“So that this session 8 does not mean it’s over, we lost, I signed the citizens’ oath! »Announced this Sunday Grégoire Fraty, one of the 150 drawn at the Climate Convention. A few minutes earlier, Thierry Pech, co-chair of the governance of this experience of participatory democracy, unprecedented in France, concluded in a soft voice. In all, seventeen months of investment. During this final meeting (virtual, Covid obliges) a generalized disappointment was expressed, reflected in the very bad report card sent to the government.
This weekend, citizens assessed whether their proposals were taken into account on six major themes, and the government has never had the average: 3.4 out of 10 for “accommodation”; 3, 7 for the “produce and consume”, “feed” and “move” themes. On governance, that is to say the operation of this initiative, a small 4 out of 10. Like a wind of failure. Sunday, in the mosaic of video conference speakers, each raised a panel with a brief message. We could read “fatigue”, “sadness”, but also “We let nothing go”.
An oath for the planet
William Aucant, one of the drawn, put to the vote “an oath” to promise to respect the objectives set by their proposals, at least in a personal capacity. “It is already a way of continuing to act”, underlines Agnès Catoire, very invested in the association 150, which monitors the future of their 150 proposals. “Of course, individual actions cannot do everything, but you need a click, a symbol,” she continues. The citizens’ oath will soon be published on a platform, all French people will be invited to sign it. “Until citizen Macron”, claims William.

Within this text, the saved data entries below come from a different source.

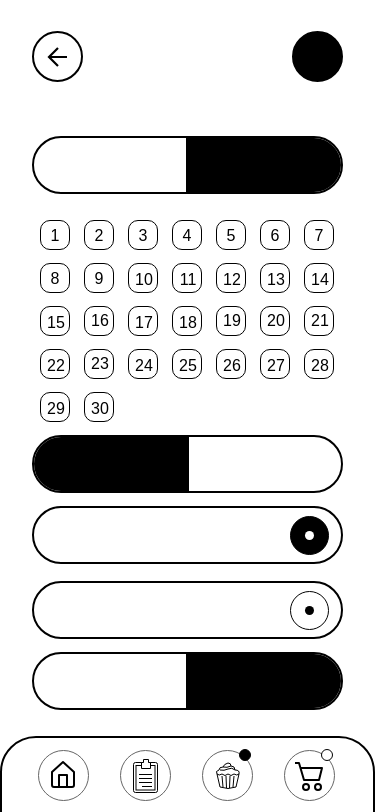
<!DOCTYPE html>
<html lang="en">
<head>
<meta charset="utf-8">
<title>Calendar</title>
<style>
:root { --ink: #000; --paper: #fff; --hairline: #666; }
* { box-sizing: border-box; margin: 0; padding: 0; }
html, body { width: 375px; height: 812px; overflow: hidden; background: var(--paper); }
body { color: var(--ink); font-family: "Liberation Sans", Arial, sans-serif; }
a { color: inherit; text-decoration: none; }
svg { display: block; fill: none; stroke: var(--ink); }
.screen { width: 375px; height: 812px; padding-top: 31px; display: flex; flex-direction: column; overflow: hidden; }
.top-bar { display: flex; justify-content: space-between; margin: 0 32px 54px; }
.back, .avatar { width: 51px; height: 51px; border: 2px solid var(--ink); border-radius: 50%; }
.back { display: grid; place-items: center; }
.avatar { background: var(--ink); }
.pill { flex: none; height: 58px; margin: 0 32px; border: 2px solid var(--ink); border-radius: 29px; overflow: hidden; display: flex; align-items: center; }
.half { width: 155px; height: 100%; background: var(--ink); }
.pill.end { justify-content: flex-end; }
.days { list-style: none; display: grid; grid-template-columns: repeat(7, 30px); grid-auto-rows: 30px; gap: 13px 14px; margin: 26px 40px 13px; }
.days li { border: 1px solid var(--ink); border-radius: 10px; font-size: 16px; line-height: 30px; text-align: center; }
.days .two { padding: 1px 0 0 2px; }
.days .raised { padding-top: 0; line-height: 27px; }
.option { justify-content: flex-end; padding-right: 12px; margin-top: 13px; }
.option + .option { margin-top: 17px; }
.option + .end { margin-top: 13px; }
.radio { width: 39px; height: 39px; border: 1px solid var(--ink); border-radius: 50%; display: grid; place-items: center; }
.radio i { width: 9px; height: 9px; border-radius: 50%; background: var(--ink); }
.radio.on { background: var(--ink); }
.radio.on i { background: var(--paper); }
.tab-bar { flex: none; height: 110px; margin-top: 26px; padding: 12px 38px 0 36px; border: 2px solid var(--ink); border-radius: 36px 36px 0 0; display: flex; justify-content: space-between; align-items: flex-start; }
.tab { position: relative; width: 51px; height: 51px; border: 1px solid var(--hairline); border-radius: 50%; }
.tab svg { position: absolute; left: -1px; top: -1px; }
.badge { position: absolute; right: 1px; top: -2px; width: 12px; height: 12px; border: 1px solid var(--ink); border-radius: 50%; background: var(--paper); }
.badge.new { background: var(--ink); }
</style>
</head>
<body>
<main class="screen">
  <header class="top-bar">
    <a class="back" href="#" aria-label="Back">
      <svg width="24" height="24" stroke-width="2.2"><path d="M21 12H3M12 3L3 12l9 9"/></svg>
    </a>
    <a class="avatar" href="#" aria-label="Profile"></a>
  </header>

  <div class="pill end"><span class="half"></span></div>

  <ol class="days">
    <li>1</li><li>2</li><li>3</li><li>4</li><li>5</li><li>6</li><li>7</li>
    <li>8</li><li>9</li><li class="two">10</li><li class="two">11</li><li class="two">12</li><li class="two">13</li><li class="two">14</li>
    <li class="two">15</li><li class="two raised">16</li><li class="two">17</li><li class="two">18</li><li class="two raised">19</li><li class="two raised">20</li><li class="two raised">21</li>
    <li class="two">22</li><li class="two raised">23</li><li class="two">24</li><li class="two">25</li><li class="two">26</li><li class="two">27</li><li class="two">28</li>
    <li class="two">29</li><li class="two">30</li>
  </ol>

  <div class="pill"><span class="half"></span></div>
  <div class="pill option"><span class="radio on"><i></i></span></div>
  <div class="pill option"><span class="radio"><i></i></span></div>
  <div class="pill end"><span class="half"></span></div>

  <nav class="tab-bar">
    <a class="tab" href="#" aria-label="Home">
      <svg width="51" height="51" stroke-width="2" stroke-linejoin="round"><path d="M14 22L25 12l11 10v13q0 2-2 2H16q-2 0-2-2z"/><path d="M21 37V25h8v12"/></svg>
    </a>
    <a class="tab" href="#" aria-label="Orders">
      <svg width="51" height="51" stroke-width="1">
        <rect x="13.5" y="12.5" width="24" height="30" rx="2"/>
        <rect x="16" y="15.5" width="19" height="24.5"/>
        <path d="M21.5 18.5v-6h2v-3h5v3h2v6z" fill="#fff"/>
        <path d="M19 24.5h13M19 28.5h13M19 32.5h13M22 36.5h10"/>
      </svg>
    </a>
    <a class="tab" href="#" aria-label="Cakes">
      <svg width="51" height="51" stroke-width="1" stroke-linejoin="round">
        <path d="M15 24l3 13q8 3 16 0l3-13"/>
        <path d="M15 24q-2-3 2-4 0-3 4-3 1-3 5-4 3 0 3 3 4 0 4 4 5 0 4 4-2 2-5 0-3 3-6 0-3 3-6 0-3 2-5 0z"/>
        <path d="M18 20q4 1 8-1t7 1M21 17q4 1 8-1M20 26l1 11M24 26l.5 12M28 26l-.5 12M32 26l-1 11"/>
      </svg>
      <span class="badge new"></span>
    </a>
    <a class="tab" href="#" aria-label="Cart">
      <svg width="51" height="51" stroke-width="2" stroke-linejoin="round">
        <path d="M11 13h4l5 17h15l3-12H17"/>
        <circle cx="22" cy="37" r="3"/><circle cx="34" cy="37" r="3"/>
      </svg>
      <span class="badge"></span>
    </a>
  </nav>
</main>
</body>
</html>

Some of those drawn have already taken “their pilgrim stick” to the National Assembly first, which will have to adopt the bill resulting from their proposals, renamed Climate and Resilience. “We are counting on the time for amendments to gain new victories,” insists Grégoire Fraty. Then should follow the referendum promised by the Head of State to introduce the defense of climate and biodiversity in the Constitution.